Volunteer Spotlight: Byron Knibbs
As the Vice President of Sustainable Services at the Orlando Utilities Commission (OUC- The Reliable One), Byron Knibbs leads sustainability efforts to educate customers about ways to be more efficient through conservation and renewable programs. Besides working to preserve the environment, Byron also has a passion for bettering the community. For more than nine years, he served on the board of the American Red Cross and last year became a board member with Heart of Florida United Way.
With his reputation for innovative thinking and philanthropy, we spoke with Byron to get his thoughts on creating lasting change in our community.
What motivated you to start volunteering?
It was back in 1992 when Hurricane Andrew tore through south Florida. I couldn’t believe the destruction I saw. People who previously enjoyed a secure lifestyle suddenly found themselves devastated and homeless. They desperately needed help to get back to normalcy. I knew I could play a role in that effort, which is what led me to begin volunteering. I started with the American Red Cross, but as time went on, I became aware of other community-wide issues that also needed attention. This led me to get involved with other organizations like United Way.
What got you interested in Heart of Florida United Way?
I always donated to Heart of Florida United Way during workplace campaigns because of its reputation for allocating funds where they do the most good. But as I began to work with more nonprofit organizations, I began to see United Way as a driving force for positive change in the community. United Way is more than simply a distributor of money; it’s a catalyst that brings influential people and organizations together to identify solutions for community issues. United Way is nimble and flexible – able to react quickly to local needs or emergencies as they arise. Just as I work towards developing green energy solutions for OUC- The Reliable One, United Way helps individuals build a sustainable lifestyle.
What do you see as a local community need?
Homelessness is no longer a hidden secret; everyone knows we have a serious homelessness problem in Central Florida. We’re beginning to see improvements in the economy, but there are still families who don’t have a place to call home. Among the ALICE population — Asset Limited, Income Constrained, Employed — we know that people are just one small disaster away from financial ruin. United Way has launched initiatives and convened key leaders to bring about holistic change. But we need the larger community to join us in implementing those changes.
What do you think the business community can do?

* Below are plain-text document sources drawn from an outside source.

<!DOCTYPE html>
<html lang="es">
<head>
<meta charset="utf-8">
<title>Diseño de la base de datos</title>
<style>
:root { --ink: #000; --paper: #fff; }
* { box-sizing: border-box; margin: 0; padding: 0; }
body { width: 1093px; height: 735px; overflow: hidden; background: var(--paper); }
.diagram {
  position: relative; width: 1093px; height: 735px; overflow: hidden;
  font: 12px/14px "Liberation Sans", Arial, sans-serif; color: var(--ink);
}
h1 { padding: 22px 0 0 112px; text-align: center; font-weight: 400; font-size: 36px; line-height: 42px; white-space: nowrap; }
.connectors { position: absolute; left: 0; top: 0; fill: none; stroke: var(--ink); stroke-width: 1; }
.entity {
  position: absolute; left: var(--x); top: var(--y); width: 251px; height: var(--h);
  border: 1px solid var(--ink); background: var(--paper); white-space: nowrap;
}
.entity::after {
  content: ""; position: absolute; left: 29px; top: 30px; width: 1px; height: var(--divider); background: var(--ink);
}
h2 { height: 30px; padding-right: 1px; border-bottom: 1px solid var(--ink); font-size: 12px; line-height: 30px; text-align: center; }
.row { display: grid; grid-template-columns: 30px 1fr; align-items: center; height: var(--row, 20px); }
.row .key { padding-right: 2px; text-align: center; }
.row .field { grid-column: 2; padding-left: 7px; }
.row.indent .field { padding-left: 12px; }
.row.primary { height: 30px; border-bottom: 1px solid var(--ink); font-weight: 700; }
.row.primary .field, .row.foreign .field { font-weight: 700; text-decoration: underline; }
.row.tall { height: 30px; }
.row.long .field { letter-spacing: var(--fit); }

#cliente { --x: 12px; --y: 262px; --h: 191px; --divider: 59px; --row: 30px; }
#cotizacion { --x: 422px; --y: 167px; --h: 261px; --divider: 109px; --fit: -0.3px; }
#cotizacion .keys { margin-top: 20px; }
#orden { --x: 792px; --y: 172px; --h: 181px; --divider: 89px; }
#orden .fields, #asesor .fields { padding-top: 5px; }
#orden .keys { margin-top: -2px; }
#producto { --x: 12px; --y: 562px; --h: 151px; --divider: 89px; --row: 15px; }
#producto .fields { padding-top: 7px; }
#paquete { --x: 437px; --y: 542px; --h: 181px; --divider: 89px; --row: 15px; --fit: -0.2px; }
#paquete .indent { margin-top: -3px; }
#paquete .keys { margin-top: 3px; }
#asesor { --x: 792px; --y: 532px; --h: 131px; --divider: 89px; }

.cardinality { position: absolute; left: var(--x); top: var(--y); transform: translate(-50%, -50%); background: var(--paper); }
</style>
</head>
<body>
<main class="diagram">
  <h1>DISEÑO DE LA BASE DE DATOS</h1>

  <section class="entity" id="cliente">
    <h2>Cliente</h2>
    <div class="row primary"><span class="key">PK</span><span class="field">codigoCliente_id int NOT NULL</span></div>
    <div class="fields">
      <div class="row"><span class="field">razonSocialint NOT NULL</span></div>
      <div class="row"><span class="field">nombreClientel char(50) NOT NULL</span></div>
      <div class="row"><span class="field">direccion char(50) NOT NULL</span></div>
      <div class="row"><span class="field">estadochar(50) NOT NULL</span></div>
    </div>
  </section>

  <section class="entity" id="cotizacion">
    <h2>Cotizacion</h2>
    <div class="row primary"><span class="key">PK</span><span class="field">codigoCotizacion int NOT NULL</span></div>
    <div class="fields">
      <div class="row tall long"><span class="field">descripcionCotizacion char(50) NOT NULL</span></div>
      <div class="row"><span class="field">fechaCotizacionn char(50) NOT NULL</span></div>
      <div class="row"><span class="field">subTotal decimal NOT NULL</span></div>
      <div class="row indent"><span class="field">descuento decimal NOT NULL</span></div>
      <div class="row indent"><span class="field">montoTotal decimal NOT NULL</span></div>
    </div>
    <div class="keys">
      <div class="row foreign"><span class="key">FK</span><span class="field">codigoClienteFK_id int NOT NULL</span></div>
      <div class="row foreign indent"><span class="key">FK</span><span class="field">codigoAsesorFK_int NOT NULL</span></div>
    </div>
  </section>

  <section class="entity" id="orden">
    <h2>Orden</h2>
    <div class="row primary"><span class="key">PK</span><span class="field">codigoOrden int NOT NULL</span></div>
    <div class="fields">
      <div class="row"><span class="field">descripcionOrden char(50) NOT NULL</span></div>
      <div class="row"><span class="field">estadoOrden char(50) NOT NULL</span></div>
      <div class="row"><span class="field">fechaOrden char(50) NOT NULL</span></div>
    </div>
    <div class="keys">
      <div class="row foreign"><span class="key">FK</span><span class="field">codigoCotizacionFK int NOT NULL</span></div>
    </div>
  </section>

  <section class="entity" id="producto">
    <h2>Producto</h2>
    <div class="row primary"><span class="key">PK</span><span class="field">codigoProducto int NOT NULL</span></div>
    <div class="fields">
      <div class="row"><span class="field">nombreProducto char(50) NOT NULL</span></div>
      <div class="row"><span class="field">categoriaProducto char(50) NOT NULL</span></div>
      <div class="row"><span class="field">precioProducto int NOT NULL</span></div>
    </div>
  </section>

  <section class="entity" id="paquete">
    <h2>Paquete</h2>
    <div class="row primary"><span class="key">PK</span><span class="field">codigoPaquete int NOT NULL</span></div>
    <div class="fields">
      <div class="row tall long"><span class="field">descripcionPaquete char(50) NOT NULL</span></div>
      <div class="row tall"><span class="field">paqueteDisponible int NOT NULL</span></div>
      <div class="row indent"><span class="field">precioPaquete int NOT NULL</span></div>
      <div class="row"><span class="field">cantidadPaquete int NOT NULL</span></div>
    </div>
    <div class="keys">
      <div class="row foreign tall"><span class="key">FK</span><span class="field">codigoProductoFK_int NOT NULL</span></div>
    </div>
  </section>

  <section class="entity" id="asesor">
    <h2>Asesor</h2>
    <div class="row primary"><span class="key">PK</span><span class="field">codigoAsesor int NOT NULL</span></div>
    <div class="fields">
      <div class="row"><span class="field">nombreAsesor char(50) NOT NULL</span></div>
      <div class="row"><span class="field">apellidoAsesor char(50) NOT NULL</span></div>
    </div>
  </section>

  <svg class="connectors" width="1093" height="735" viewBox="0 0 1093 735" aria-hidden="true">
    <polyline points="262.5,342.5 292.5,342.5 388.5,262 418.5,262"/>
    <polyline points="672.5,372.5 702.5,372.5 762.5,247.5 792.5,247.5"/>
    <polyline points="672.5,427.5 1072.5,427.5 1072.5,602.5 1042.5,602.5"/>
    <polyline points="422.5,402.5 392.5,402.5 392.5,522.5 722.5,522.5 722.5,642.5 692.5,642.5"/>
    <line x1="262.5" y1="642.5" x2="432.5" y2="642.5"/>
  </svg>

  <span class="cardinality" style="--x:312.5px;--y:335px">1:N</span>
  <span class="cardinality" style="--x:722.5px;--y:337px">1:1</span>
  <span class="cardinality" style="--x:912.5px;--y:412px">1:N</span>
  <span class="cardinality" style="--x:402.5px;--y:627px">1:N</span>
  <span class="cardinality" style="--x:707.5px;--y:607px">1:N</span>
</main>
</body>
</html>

Creating jobs is a key factor in improving Central Florida. While we have thriving industries in the area, we also know that by 2025, two-thirds of all jobs in Central Florida will require a post-secondary degree or other high-quality education. Right now, less than 40 percent of our population meets that standard, making it difficult to earn a living wage. Through education and by encouraging other industries to join us here, we can create an environment of well-paying jobs.